§ Try it
Read through the listing, and wherever a line holds the word "present", return it.

***

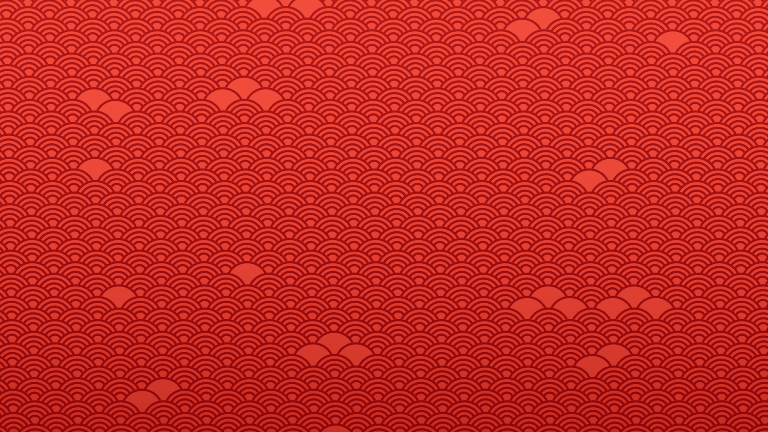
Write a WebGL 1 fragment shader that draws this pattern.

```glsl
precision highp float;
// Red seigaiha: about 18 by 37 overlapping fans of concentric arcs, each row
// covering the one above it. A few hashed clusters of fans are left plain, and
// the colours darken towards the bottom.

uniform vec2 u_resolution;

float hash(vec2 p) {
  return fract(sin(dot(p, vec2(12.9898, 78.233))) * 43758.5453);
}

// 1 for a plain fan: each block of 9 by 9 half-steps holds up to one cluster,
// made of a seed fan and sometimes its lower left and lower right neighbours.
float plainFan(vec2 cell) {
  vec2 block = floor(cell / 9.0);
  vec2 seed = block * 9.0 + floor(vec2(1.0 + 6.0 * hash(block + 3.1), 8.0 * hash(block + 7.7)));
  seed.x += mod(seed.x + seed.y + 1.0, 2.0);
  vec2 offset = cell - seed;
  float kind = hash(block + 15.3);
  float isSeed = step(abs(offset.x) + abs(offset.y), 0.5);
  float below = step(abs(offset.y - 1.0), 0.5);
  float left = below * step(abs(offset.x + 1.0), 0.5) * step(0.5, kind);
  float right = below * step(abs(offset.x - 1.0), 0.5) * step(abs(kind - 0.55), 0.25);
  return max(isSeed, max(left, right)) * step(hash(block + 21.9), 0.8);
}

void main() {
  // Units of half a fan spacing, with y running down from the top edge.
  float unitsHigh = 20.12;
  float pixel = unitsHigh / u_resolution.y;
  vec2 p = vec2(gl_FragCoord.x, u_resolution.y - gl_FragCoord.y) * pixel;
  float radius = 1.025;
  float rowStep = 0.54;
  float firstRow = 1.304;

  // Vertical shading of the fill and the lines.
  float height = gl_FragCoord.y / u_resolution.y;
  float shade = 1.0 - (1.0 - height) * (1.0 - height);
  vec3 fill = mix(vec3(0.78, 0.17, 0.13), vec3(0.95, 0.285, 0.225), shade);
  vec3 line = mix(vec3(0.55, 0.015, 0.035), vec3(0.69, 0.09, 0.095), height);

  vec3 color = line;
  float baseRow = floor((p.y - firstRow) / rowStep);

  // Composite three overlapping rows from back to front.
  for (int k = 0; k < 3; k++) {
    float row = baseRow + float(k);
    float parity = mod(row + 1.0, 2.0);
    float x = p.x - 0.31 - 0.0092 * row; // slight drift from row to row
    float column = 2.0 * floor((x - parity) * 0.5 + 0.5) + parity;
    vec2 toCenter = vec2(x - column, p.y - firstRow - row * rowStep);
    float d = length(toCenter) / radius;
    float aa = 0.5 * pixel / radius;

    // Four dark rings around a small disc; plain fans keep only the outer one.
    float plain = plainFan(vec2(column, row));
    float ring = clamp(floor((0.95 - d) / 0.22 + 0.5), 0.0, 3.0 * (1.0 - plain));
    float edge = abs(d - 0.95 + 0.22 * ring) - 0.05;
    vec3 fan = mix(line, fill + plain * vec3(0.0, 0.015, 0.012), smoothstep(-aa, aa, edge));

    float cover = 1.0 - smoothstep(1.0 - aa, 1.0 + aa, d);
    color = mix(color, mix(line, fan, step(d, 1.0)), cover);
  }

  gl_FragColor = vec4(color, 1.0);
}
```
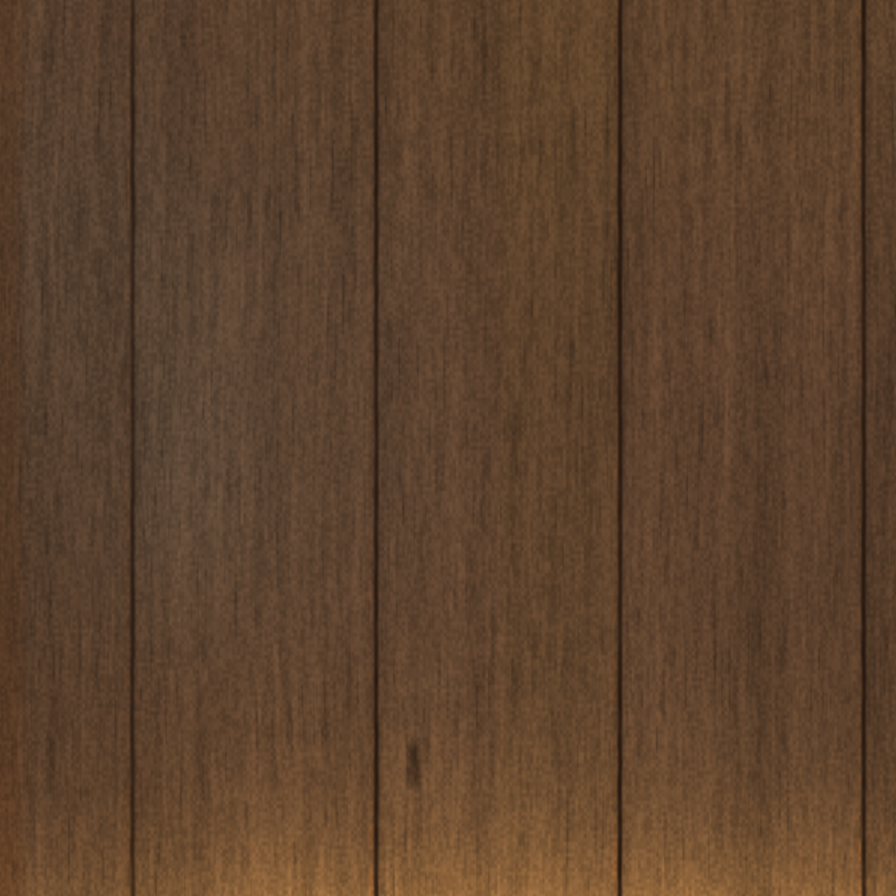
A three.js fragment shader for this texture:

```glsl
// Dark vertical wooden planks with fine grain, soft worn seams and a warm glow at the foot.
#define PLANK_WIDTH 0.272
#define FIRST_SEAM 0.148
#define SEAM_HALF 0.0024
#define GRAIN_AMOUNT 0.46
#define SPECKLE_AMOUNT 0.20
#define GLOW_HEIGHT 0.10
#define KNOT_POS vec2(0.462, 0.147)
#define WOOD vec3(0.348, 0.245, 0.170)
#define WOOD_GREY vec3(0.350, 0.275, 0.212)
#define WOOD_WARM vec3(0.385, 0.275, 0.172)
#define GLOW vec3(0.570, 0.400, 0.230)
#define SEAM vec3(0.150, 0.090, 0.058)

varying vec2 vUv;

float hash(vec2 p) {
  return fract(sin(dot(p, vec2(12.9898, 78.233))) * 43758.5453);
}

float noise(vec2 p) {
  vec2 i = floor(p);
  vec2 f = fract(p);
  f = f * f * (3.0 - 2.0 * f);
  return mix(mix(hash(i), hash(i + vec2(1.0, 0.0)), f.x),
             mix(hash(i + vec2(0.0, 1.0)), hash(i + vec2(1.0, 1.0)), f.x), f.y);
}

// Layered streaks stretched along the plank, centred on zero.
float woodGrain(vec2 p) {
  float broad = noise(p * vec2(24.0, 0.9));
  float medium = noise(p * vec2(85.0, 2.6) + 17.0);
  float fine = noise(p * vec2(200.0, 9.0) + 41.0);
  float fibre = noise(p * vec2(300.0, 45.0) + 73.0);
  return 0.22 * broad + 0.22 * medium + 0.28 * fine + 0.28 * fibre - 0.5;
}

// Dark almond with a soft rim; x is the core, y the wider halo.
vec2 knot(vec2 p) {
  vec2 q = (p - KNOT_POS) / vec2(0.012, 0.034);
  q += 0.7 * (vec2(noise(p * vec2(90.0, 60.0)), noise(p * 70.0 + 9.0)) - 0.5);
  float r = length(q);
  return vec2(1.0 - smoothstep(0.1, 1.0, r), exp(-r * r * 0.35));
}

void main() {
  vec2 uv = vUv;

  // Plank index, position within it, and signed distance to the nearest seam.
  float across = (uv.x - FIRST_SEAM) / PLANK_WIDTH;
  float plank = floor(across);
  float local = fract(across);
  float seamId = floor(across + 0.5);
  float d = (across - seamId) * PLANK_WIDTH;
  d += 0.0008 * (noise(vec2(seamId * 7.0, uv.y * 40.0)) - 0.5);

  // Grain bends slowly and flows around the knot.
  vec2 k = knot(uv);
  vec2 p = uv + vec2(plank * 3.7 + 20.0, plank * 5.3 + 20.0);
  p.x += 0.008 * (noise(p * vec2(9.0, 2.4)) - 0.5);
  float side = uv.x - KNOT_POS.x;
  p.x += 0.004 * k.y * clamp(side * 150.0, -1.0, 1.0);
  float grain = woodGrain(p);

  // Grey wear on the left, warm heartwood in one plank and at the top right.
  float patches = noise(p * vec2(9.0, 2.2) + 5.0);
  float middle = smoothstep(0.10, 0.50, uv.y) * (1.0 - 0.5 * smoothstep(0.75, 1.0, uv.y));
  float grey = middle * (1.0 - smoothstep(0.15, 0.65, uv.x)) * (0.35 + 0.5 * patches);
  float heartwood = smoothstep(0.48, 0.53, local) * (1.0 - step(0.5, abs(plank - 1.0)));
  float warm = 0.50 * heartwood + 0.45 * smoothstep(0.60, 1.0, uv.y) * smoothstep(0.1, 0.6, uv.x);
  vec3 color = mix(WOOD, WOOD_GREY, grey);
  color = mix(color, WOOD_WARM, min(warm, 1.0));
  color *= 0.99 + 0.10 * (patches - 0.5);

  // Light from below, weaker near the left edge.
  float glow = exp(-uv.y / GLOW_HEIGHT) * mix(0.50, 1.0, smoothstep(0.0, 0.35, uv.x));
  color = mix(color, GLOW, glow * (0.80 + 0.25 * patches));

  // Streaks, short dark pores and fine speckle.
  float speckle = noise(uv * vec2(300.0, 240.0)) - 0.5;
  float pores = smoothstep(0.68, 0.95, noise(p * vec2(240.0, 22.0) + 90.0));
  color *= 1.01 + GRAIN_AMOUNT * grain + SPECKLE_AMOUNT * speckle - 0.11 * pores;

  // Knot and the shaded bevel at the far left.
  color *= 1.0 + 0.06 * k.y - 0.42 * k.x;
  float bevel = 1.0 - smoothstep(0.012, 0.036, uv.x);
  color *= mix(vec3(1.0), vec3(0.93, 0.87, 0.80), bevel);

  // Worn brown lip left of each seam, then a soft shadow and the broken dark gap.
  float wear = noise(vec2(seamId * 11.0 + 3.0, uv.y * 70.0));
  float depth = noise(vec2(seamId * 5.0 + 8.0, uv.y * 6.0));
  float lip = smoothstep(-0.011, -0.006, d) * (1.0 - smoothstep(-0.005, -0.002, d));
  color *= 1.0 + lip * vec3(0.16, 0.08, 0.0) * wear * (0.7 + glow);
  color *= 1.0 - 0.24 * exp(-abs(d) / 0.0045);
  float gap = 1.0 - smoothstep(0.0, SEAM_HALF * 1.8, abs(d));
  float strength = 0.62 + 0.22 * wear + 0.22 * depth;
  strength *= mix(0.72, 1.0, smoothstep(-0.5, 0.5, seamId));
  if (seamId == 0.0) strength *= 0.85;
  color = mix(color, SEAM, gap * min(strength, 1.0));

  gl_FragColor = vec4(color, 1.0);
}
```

***

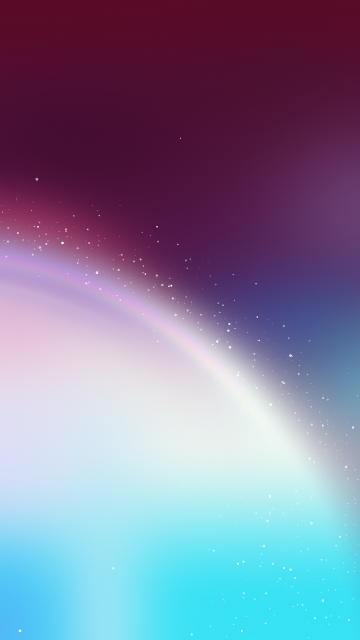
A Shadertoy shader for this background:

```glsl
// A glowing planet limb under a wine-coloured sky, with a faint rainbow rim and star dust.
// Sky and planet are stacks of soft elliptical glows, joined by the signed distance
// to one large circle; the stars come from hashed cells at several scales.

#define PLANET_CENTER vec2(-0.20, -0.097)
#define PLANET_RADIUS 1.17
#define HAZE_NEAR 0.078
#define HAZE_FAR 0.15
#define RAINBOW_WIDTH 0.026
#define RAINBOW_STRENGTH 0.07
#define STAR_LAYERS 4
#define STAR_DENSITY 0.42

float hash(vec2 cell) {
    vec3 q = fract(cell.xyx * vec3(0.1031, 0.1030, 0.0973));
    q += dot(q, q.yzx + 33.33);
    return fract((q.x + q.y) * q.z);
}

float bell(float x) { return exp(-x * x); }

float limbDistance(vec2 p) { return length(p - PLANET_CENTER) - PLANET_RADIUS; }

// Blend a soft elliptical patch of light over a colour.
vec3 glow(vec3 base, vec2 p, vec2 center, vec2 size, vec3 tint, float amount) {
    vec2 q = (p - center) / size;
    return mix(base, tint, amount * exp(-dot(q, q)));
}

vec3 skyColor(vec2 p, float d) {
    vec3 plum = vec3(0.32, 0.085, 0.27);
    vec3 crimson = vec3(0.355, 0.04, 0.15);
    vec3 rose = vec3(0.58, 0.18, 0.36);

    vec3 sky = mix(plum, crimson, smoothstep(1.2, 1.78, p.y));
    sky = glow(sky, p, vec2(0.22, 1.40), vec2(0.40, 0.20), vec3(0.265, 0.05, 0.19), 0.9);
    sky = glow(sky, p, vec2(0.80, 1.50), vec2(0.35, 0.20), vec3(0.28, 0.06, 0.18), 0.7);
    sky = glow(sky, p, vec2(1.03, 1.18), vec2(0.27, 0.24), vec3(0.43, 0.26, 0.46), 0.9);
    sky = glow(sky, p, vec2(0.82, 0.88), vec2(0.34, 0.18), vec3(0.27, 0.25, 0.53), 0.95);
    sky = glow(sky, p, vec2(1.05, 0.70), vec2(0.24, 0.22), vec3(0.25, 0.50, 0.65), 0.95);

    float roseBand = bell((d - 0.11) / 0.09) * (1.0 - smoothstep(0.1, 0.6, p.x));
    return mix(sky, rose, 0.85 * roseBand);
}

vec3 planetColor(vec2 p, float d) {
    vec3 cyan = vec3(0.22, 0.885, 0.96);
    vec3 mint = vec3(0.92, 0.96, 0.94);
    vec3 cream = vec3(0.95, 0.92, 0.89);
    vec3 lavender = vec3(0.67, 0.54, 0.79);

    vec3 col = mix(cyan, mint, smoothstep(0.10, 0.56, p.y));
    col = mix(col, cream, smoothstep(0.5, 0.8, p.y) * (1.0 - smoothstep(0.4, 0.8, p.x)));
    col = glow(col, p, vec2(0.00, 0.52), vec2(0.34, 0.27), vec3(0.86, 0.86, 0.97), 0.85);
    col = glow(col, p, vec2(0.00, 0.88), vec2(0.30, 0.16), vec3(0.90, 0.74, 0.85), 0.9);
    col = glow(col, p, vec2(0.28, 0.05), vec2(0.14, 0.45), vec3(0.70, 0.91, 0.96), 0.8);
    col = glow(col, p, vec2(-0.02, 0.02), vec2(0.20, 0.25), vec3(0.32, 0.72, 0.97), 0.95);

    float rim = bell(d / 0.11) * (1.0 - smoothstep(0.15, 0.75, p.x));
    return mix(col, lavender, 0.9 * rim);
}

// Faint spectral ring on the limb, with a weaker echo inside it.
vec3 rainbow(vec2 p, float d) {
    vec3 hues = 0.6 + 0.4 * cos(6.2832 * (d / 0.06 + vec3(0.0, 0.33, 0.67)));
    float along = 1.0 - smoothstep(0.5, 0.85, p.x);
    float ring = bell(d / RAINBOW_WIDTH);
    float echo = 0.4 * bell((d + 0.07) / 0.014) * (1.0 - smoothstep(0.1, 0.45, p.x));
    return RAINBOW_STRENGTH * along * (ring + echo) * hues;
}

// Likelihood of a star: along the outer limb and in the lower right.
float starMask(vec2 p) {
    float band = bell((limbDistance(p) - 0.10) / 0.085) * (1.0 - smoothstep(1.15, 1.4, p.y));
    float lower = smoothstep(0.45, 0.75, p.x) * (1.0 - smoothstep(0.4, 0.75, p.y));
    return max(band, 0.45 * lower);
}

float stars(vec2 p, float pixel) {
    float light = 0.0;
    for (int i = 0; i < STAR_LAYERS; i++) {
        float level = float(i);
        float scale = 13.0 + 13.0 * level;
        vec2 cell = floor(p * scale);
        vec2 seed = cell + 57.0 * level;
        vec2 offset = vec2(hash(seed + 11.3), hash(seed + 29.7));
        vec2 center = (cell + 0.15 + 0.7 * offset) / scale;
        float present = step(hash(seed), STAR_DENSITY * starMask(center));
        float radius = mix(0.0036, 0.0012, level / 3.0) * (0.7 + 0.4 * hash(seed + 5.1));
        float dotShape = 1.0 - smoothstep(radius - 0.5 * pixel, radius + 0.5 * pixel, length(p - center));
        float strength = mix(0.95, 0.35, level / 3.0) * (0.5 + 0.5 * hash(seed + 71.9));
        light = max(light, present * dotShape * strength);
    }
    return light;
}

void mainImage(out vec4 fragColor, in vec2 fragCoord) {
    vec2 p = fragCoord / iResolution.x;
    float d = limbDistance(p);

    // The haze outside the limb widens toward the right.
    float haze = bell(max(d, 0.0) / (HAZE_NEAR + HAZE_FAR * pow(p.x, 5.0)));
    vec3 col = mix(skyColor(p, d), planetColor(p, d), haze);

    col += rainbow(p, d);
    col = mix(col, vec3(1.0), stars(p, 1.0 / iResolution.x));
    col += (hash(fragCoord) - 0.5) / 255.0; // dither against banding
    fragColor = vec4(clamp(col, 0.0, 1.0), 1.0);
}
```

***

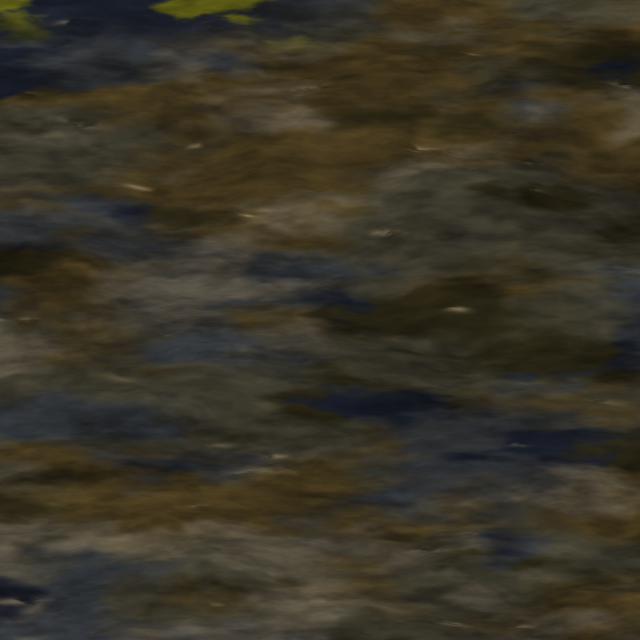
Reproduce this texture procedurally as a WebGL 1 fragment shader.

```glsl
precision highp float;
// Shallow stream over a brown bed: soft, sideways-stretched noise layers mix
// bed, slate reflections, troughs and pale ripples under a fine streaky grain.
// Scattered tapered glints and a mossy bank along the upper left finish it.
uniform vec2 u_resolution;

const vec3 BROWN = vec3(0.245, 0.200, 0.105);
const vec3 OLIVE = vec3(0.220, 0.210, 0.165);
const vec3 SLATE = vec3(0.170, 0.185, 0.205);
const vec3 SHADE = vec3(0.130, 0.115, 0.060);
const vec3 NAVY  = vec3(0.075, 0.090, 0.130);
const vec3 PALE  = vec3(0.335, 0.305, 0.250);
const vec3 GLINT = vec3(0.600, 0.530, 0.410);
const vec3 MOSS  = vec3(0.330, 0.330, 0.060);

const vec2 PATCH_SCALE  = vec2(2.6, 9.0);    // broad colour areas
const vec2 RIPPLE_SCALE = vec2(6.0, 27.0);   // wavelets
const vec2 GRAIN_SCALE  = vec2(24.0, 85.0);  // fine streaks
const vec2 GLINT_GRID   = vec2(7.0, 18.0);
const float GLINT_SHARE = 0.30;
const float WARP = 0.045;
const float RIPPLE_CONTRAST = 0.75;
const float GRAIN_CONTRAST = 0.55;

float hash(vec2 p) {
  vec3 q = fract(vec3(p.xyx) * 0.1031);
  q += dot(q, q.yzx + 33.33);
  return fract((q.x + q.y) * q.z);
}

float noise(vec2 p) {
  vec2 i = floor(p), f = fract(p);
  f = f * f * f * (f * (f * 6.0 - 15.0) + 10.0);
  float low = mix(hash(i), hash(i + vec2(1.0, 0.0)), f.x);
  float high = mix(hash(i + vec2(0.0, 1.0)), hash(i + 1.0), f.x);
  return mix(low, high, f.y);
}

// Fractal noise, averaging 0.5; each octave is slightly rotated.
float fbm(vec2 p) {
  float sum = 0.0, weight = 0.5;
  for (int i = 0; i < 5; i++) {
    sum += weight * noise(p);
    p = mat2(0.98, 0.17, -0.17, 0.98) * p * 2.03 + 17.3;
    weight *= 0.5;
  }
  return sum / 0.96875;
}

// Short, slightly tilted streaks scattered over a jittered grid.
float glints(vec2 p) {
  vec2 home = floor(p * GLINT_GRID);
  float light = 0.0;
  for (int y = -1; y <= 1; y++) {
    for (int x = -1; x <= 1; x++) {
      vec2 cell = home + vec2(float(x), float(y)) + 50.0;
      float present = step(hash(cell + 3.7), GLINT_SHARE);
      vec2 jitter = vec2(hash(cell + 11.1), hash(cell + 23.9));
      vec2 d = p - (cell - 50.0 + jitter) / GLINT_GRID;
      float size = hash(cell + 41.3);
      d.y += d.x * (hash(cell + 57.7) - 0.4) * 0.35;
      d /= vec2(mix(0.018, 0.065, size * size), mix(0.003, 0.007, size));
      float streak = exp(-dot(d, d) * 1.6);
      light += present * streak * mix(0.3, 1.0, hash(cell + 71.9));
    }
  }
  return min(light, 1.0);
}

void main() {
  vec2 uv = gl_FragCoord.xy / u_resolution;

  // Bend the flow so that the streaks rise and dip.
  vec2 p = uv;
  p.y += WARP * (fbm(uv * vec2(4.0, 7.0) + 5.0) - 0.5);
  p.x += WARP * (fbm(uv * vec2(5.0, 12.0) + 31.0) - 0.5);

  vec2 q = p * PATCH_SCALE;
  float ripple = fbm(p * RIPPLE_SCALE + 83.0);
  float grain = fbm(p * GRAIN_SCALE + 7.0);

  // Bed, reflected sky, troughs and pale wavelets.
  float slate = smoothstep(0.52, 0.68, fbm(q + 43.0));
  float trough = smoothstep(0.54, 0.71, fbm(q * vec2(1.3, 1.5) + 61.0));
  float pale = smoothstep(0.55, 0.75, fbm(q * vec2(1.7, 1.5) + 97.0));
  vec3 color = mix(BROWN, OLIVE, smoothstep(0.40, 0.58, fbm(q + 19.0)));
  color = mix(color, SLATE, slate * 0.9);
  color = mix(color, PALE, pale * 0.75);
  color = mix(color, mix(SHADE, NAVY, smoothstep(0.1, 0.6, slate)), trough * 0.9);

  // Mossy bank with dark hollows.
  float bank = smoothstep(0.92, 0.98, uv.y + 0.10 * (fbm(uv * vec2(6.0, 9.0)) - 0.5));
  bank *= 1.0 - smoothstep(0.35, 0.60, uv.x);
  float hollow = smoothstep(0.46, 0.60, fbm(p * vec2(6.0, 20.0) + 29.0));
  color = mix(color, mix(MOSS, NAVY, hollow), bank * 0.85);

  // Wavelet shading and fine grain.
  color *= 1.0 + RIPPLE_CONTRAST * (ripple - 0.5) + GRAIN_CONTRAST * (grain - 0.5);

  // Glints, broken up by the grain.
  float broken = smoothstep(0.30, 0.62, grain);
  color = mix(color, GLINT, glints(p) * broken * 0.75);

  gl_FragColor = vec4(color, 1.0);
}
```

***

§ Task output
        float present = step(hash(seed), STAR_DENSITY * starMask(center));
        light = max(light, present * dotShape * strength);
      float present = step(hash(cell + 3.7), GLINT_SHARE);
      light += present * streak * mix(0.3, 1.0, hash(cell + 71.9));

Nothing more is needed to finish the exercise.